• WHAT IS NEEDED: Copy nothing from the entries below except the lines from the one containing "509H462C482 510 496" through the one containing "500L308 504C309 514", and copy those exactly.

DATA EXCERPTS Start Marker

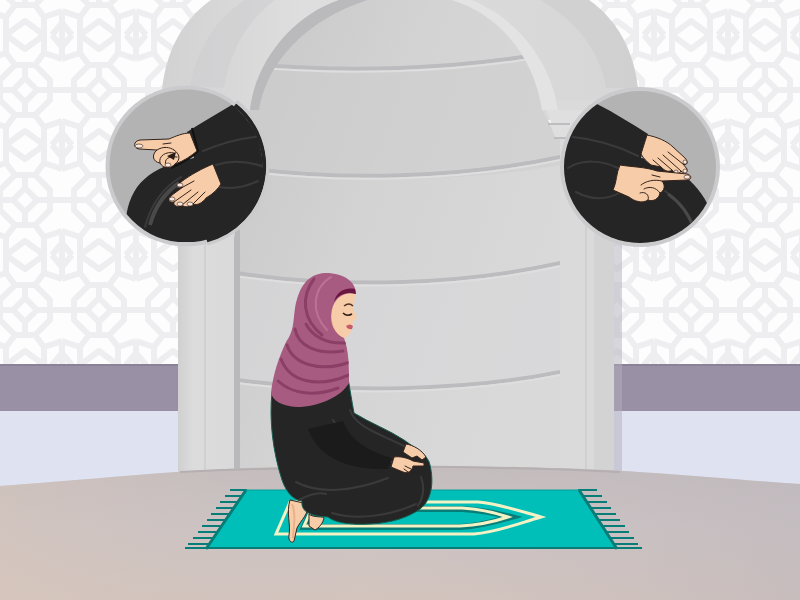
<!DOCTYPE html>
<html lang="en">
<head>
<meta charset="utf-8">
<title>Seated prayer position</title>
<style>
:root{--wall:#fdfdfe;--lattice:#eeeef1;--band:#9a90a5;--skirting:#dfe2f0;--robe:#252525;--fold:#3a3a3a;--skin:#f7cda9;--skin-shade:#e9b28a;--ink:#35231c;--hijab:#a85b80;--hijab-dark:#8c3f66;--rug:#00bfb8;--rug-dark:#087d78;--cream:#f3f2c4;--ring:#cbcbcd;--inset:#b3b3b4}
html,body{margin:0;overflow:hidden}
svg{display:block;width:800px;height:600px}
.lattice{fill:none;stroke:var(--lattice);stroke-width:6;stroke-linejoin:round}
.robe{fill:var(--robe)}
.fold{fill:none;stroke:var(--fold);stroke-width:2;stroke-linecap:round}
.hand{fill:var(--skin);stroke:var(--ink);stroke-width:1;stroke-linejoin:round}
.line{fill:none;stroke:var(--ink);stroke-width:1;stroke-linecap:round}
.nail{fill:#fbe6dc;stroke:var(--ink);stroke-width:.6}
.ledge{fill:none;stroke:#bcbcbe;stroke-width:4}
.ledge-light{fill:none;stroke:#dededf;stroke-width:2}
.motif{fill:none;stroke:var(--cream);stroke-width:3;stroke-linejoin:miter}
</style>
</head>
<body>
<svg viewBox="0 0 800 600" role="img" aria-label="Woman in a plum hijab kneeling on a prayer rug before a niche, with two close-ups of her hands">
<defs>
<pattern id="wall-lattice" width="74" height="110" patternUnits="userSpaceOnUse" patternTransform="translate(-12 35)">
<g class="lattice">
<path id="rosette" d="M27 30 H47 L62 45 V65 L47 80 H27 L12 65 V45Z"/>
<path d="M37 30V44M37 66V80M12 55H26M48 55H62M0 55H12M62 55H74"/>
<path d="M37 43 L49 55 L37 67 L25 55Z"/>
<path d="M27 30 L18 18 L0 24M47 30 L56 18 L74 24M27 80 L18 92 L0 86M47 80 L56 92 L74 86"/>
<path d="M18 18 V0 M56 18 V0 M18 92 V110 M56 92 V110M18 0 L37 14 L56 0M18 110 L37 96 L56 110M0 24V0M74 24V0M0 86V110M74 86V110"/>
<path d="M0 12 L10 0 M74 12 L64 0M0 98 L10 110M74 98 L64 110"/>
</g>
</pattern>
<linearGradient id="floor" x1="0" y1="0" x2="0" y2="1"><stop offset="0" stop-color="#c3bcbd"/><stop offset=".45" stop-color="#cbc3c3"/><stop offset="1" stop-color="#d3c4bd"/></linearGradient>
<linearGradient id="floor-glow" x1="0" y1="0" x2="1" y2="0"><stop offset="0" stop-color="#d8c6bb" stop-opacity=".5"/><stop offset=".45" stop-color="#c9bfc1" stop-opacity="0"/><stop offset="1" stop-color="#bdb6bd" stop-opacity=".5"/></linearGradient>
<linearGradient id="niche" x1="0" y1="0" x2="1" y2=".5"><stop offset="0" stop-color="#c7c7c8"/><stop offset=".5" stop-color="#d3d3d4"/><stop offset="1" stop-color="#d9d9da"/></linearGradient>
<linearGradient id="column" x1="0" y1="0" x2="1" y2="0"><stop offset="0" stop-color="#d0d0d1"/><stop offset=".25" stop-color="#dcdcdd"/><stop offset="1" stop-color="#d9d9da"/></linearGradient>
<linearGradient id="arch" x1="0" y1="0" x2="1" y2="0"><stop offset="0" stop-color="#d2d2d3"/><stop offset=".3" stop-color="#dededf"/><stop offset="1" stop-color="#d6d6d7"/></linearGradient>
<clipPath id="niche-opening"><path d="M234 472V240L250 110C258 62 310 -5 385 -5H425C490 0 534 52 542 110L560 140V472Z"/></clipPath>
<clipPath id="left-lens"><circle cx="186" cy="166" r="78"/></clipPath>
<clipPath id="right-lens"><circle cx="640" cy="167" r="76"/></clipPath>
<clipPath id="scarf"><path id="scarf-shape" d="M325 273C346 273 356 283 356 294C346 291 337 296 333 306C328 320 333 333 344 338C349 351 349 367 349 383C341 397 318 407 297 407C282 406 273 401 271 393C273 374 279 357 286 342C294 331 293 322 295 308C299 286 308 274 325 273Z"/></clipPath>
</defs>

<g id="wall">
<rect width="800" height="366" fill="var(--wall)"/>
<rect width="800" height="364" fill="url(#wall-lattice)"/>
<rect y="364" width="800" height="48" fill="var(--band)"/>
<rect y="364" width="800" height="2" fill="#8b8297"/>
<rect y="411" width="800" height="80" fill="var(--skirting)"/>
</g>

<g id="niche-frame">
<path d="M614 240H622V472H614Z" fill="#b4b0bd" opacity=".5"/>
<path d="M162 90C166 50 183 20 211 0H589C617 20 634 50 638 90V120H162Z" fill="url(#arch)"/>
<rect x="178" y="100" width="62" height="375" fill="url(#column)"/>
<rect x="558" y="100" width="56" height="375" fill="#dadadb"/>
<path d="M205 180V472M586 180V472" stroke="#d0d0d1" stroke-width="2"/>
<path d="M594 180H614V472H594Z" fill="#cfcfd0" opacity=".6"/>
<path d="M190 86C198 45 218 18 244 0H275C248 20 230 50 224 88Z" fill="#cfcfd0" opacity=".6"/>
<path d="M540 0C578 22 600 52 606 88H638C634 50 617 20 589 0Z" fill="#cbcbcc" opacity=".5"/>
<g clip-path="url(#niche-opening)">
<rect x="230" y="-5" width="335" height="480" fill="url(#niche)"/>
<path d="M230 60C340 74 460 72 560 50V165C460 184 340 182 230 168Z" fill="#cecece" opacity=".5"/>
<path d="M230 274C340 290 460 288 562 262V372C460 394 340 394 230 380Z" fill="#d9d9da" opacity=".6"/>
<path class="ledge" d="M230 62C340 74 460 70 565 50M230 166C340 182 465 178 565 156M230 272C340 290 470 284 565 262M230 379C340 394 470 391 565 371"/>
<path class="ledge-light" d="M230 65C340 77 460 73 565 53M230 169C340 185 465 181 565 159M230 275C340 293 470 287 565 265M230 382C340 397 470 394 565 374"/>
<path d="M232 230H240V475H232Z" fill="#b9b9bb"/>
</g>
<path d="M250 110C256 52 308 0 362 -5H385C315 12 268 56 259 110Z" fill="#bababc"/>
<path d="M425 -5C490 0 534 52 542 110H558C550 56 510 10 457 -5Z" fill="#e3e3e4"/>
<path d="M546 110H606V125H552ZM550 125H606V139H556Z" fill="#dfdfe0"/>
<path d="M548 124H570M554 138H570" stroke="#bebec0" stroke-width="2"/>
</g>

<g id="ground">
<path d="M0 486C110 478 180 470 250 468C340 465 460 465 550 468C640 470 710 478 800 484V600H0Z" fill="url(#floor)"/>
<path d="M0 486C110 478 180 470 250 468C340 465 460 465 550 468C640 470 710 478 800 484V600H0Z" fill="url(#floor-glow)"/>
<path d="M180 472C330 465 470 465 620 472" fill="none" stroke="#b5afb1" stroke-width="2"/>
</g>

<g id="prayer-rug">
<path d="M247 490H230M243 496H225M239 502H220M235 508H216M231 514H211M227 520H207M223 526H202M219 532H198M215 538H193M211 544H188M208 548H185M578 490H597M582 496H602M586 502H607M590 508H611M594 514H616M598 520H620M601 526H625M605 532H629M609 538H634M613 544H638M615 548H642" stroke="var(--rug-dark)" stroke-width="2"/>
<path d="M246 490H579L617 549H206Z" fill="var(--rug)"/>
<path d="M246 490L206 549M579 490L617 549" stroke="var(--rug-dark)" stroke-width="3"/>
<path d="M206 548H617" stroke="var(--rug-dark)" stroke-width="2"/>
<path d="M246 490H579" stroke="#079d98"/>
<path class="motif" d="M290 502H478C500 504 520 511 541 517C520 523 498 532 474 534H276Z"/>
<path d="M312 509H462C482 510 496 513 511 517C496 521 480 526 460 527H304Z" fill="none" stroke="var(--rug-dark)" stroke-width="6"/>
<path class="motif" d="M312 508H462C482 509 496 513 508 517C496 521 480 525 460 526H304Z"/>
</g>

<g id="worshipper">
<path class="hand" d="M309 514C313 518 324 516 324 518C323 523 319 528 315 530L309 526Z"/>
<path class="hand" d="M290 500L308 504C309 514 301 520 297 528L294 541C292 544 288 541 289 535C291 525 286 513 290 500Z"/>
<path d="M292 504C296 513 294 523 293 538" fill="none" stroke="var(--skin-shade)" stroke-width="2"/>
<path class="robe" stroke="#155f50" stroke-width="1" d="M272 392C269 421 273 452 282 480C287 494 294 500 302 501C301 510 307 516 328 517C335 523 351 525 370 524C392 523 409 517 420 509C432 500 434 482 430 465C428 455 419 451 404 440C389 430 370 423 354 413C352 402 350 390 348 378Z"/>
<path class="fold" d="M350 410C356 428 381 434 404 446M333 420C344 440 366 452 392 462M296 482C318 494 352 492 388 478M332 513C358 521 392 515 416 504M299 500C310 494 318 492 326 494M421 477C425 488 423 498 418 506"/>
<path d="M308 429C320 462 355 470 388 469L392 458C368 451 350 440 343 421Z" fill="#1b1b1b"/>
<path class="hand" d="M406 444C413 445 422 450 426 457L422 460L417 456L412 458L403 452Z"/>
<path class="hand" d="M394 457C400 456 408 458 413 461L424 463L424 466L413 466C412 471 408 474 403 472L391 467Z"/>
<path class="line" d="M405 466L411 469M404 469L408 472"/>
<path fill="var(--skin)" d="M333 295C342 290 351 289 355 294C355 301 353 306 354 311L357 318L353 321L352 327C351 334 347 339 341 338C332 332 327 318 333 295Z"/>
<path d="M335 301C328 316 333 330 341 338C335 338 327 326 328 312Z" fill="var(--skin-shade)"/>
<use href="#scarf-shape" fill="var(--hijab)"/>
<g clip-path="url(#scarf)" fill="none" stroke="var(--hijab-dark)" stroke-width="3" stroke-linecap="round">
<path d="M314 279C301 296 302 319 322 335M306 324C312 336 326 344 345 343M295 329C298 346 317 355 343 351M287 345C293 364 320 373 350 362M281 359C289 381 316 389 349 375M278 381C292 394 315 397 338 388"/>
<path d="M331 277C313 288 310 312 327 330" stroke="#bb7296" stroke-width="2"/>
</g>
<path d="M356 294C346 291 338 295 334 302C336 292 345 287 355 289Z" fill="#6b1640"/>
<path d="M344 306Q349 302 353 306" fill="none" stroke="#543226" stroke-width="1.5"/>
<path d="M343 313Q347 317 352 314" fill="none" stroke="#2d1b17" stroke-width="1.5"/>
<path d="M346 326Q350 323 353 326L352 329Q348 330 346 326Z" fill="#c95b69"/>
</g>

<g id="left-hand-detail">
<circle cx="186" cy="166" r="78" fill="var(--inset)"/>
<g clip-path="url(#left-lens)">
<path class="robe" d="M126 220C129 185 150 166 194 158L187 132C202 122 219 113 235 103H270V242H126Z"/>
<path d="M192 128L198 151C191 158 180 164 171 168" fill="none" stroke="#111" stroke-width="2"/>
<path class="fold" d="M145 227C151 204 164 187 181 177M203 151C221 143 240 138 262 136M216 165C231 160 248 161 264 167M215 186C229 190 243 188 258 181"/>
<path d="M150 225C155 206 166 192 179 183" fill="none" stroke="#494949" stroke-width="4"/>
<path d="M100 242H270V250H100Z" fill="var(--ring)"/>
<path class="hand" d="M190 133C183 133 176 136 169 139L140 140C133 141 133 148 139 149L157 150C151 155 153 162 160 163C163 169 171 169 175 164C184 161 191 156 197 151Z"/>
<path class="line" d="M157 150C163 146 170 147 174 150M160 163C158 156 166 151 174 153M166 166C163 158 170 156 177 157M163 144L171 143M175 164C181 160 180 154 174 150"/>
<path d="M167 156L176 152L174 160Z" fill="#2a1c17"/>
<ellipse class="nail" cx="139" cy="146" rx="4" ry="2"/>
<ellipse class="nail" cx="168" cy="165" rx="3" ry="2"/>
<path class="hand" d="M213 164C203 168 190 175 181 182C175 187 177 189 183 187L172 195C167 200 169 203 174 202C173 206 178 208 182 205C185 208 190 207 193 204C198 206 203 202 206 198C213 194 218 189 221 184Z"/>
<path class="line" d="M174 202L191 190M182 205L198 192M193 204L205 192M183 187L194 181"/>
<g class="nail"><ellipse cx="172" cy="199" rx="3" ry="2"/><ellipse cx="180" cy="204" rx="3" ry="2"/><ellipse cx="190" cy="204" rx="3" ry="2"/><ellipse cx="180" cy="185" rx="3" ry="2"/></g>
</g>
<circle cx="186" cy="166" r="78.5" fill="none" stroke="var(--ring)" stroke-width="4"/>
<path d="M235 105A78 78 0 0 1 207 241" fill="none" stroke="#252525" stroke-width="4"/>
<path d="M236 101A81 81 0 0 1 207 244" fill="none" stroke="var(--ring)" stroke-width="3"/>
</g>

<g id="right-hand-detail">
<circle cx="640" cy="167" r="80" fill="var(--ring)"/>
<circle cx="640" cy="167" r="76" fill="var(--inset)"/>
<g clip-path="url(#right-lens)">
<path class="robe" d="M560 104H597C615 113 632 124 648 134L641 158C671 161 697 180 710 209V250H560Z"/>
<path class="fold" d="M573 137C594 139 618 146 638 156M568 168C582 159 602 160 618 168M576 192C591 200 607 200 621 192M665 191C677 199 687 211 693 226"/>
<path d="M668 194C681 203 689 214 694 229" fill="none" stroke="#494949" stroke-width="3"/>
<path class="hand" d="M647 135C657 137 667 141 673 147L685 158C689 162 687 166 683 164L687 169C688 173 684 174 681 171C679 175 675 174 672 170C668 173 664 170 661 167L651 165C647 162 643 158 641 154Z"/>
<path class="line" d="M683 164L668 152M681 171L663 155M672 170L658 158M661 167L653 160"/>
<g class="nail"><ellipse cx="685" cy="162" rx="2" ry="2"/><ellipse cx="685" cy="171" rx="2" ry="2"/><ellipse cx="676" cy="172" rx="2" ry="2"/></g>
<path class="hand" d="M620 165C632 167 646 167 657 171L687 174C692 175 692 180 687 180L662 181C666 186 664 191 660 193C659 199 653 202 648 200C642 204 634 201 629 197L613 190C617 182 616 173 620 165Z"/>
<path class="line" d="M662 181C654 179 646 181 641 185M660 193C656 187 649 186 644 189M648 200C650 195 645 191 640 193M652 175L660 177"/>
<ellipse class="nail" cx="687" cy="177" rx="3" ry="2"/>
</g>
</g>
</svg>
</body>
</html>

DATA EXCERPTS End Marker

• REPLY TO THE EXERCISE:
<path d="M312 509H462C482 510 496 513 511 517C496 521 480 526 460 527H304Z" fill="none" stroke="var(--rug-dark)" stroke-width="6"/>
<path class="motif" d="M312 508H462C482 509 496 513 508 517C496 521 480 525 460 526H304Z"/>
</g>

<g id="worshipper">
<path class="hand" d="M309 514C313 518 324 516 324 518C323 523 319 528 315 530L309 526Z"/>
<path class="hand" d="M290 500L308 504C309 514 301 520 297 528L294 541C292 544 288 541 289 535C291 525 286 513 290 500Z"/>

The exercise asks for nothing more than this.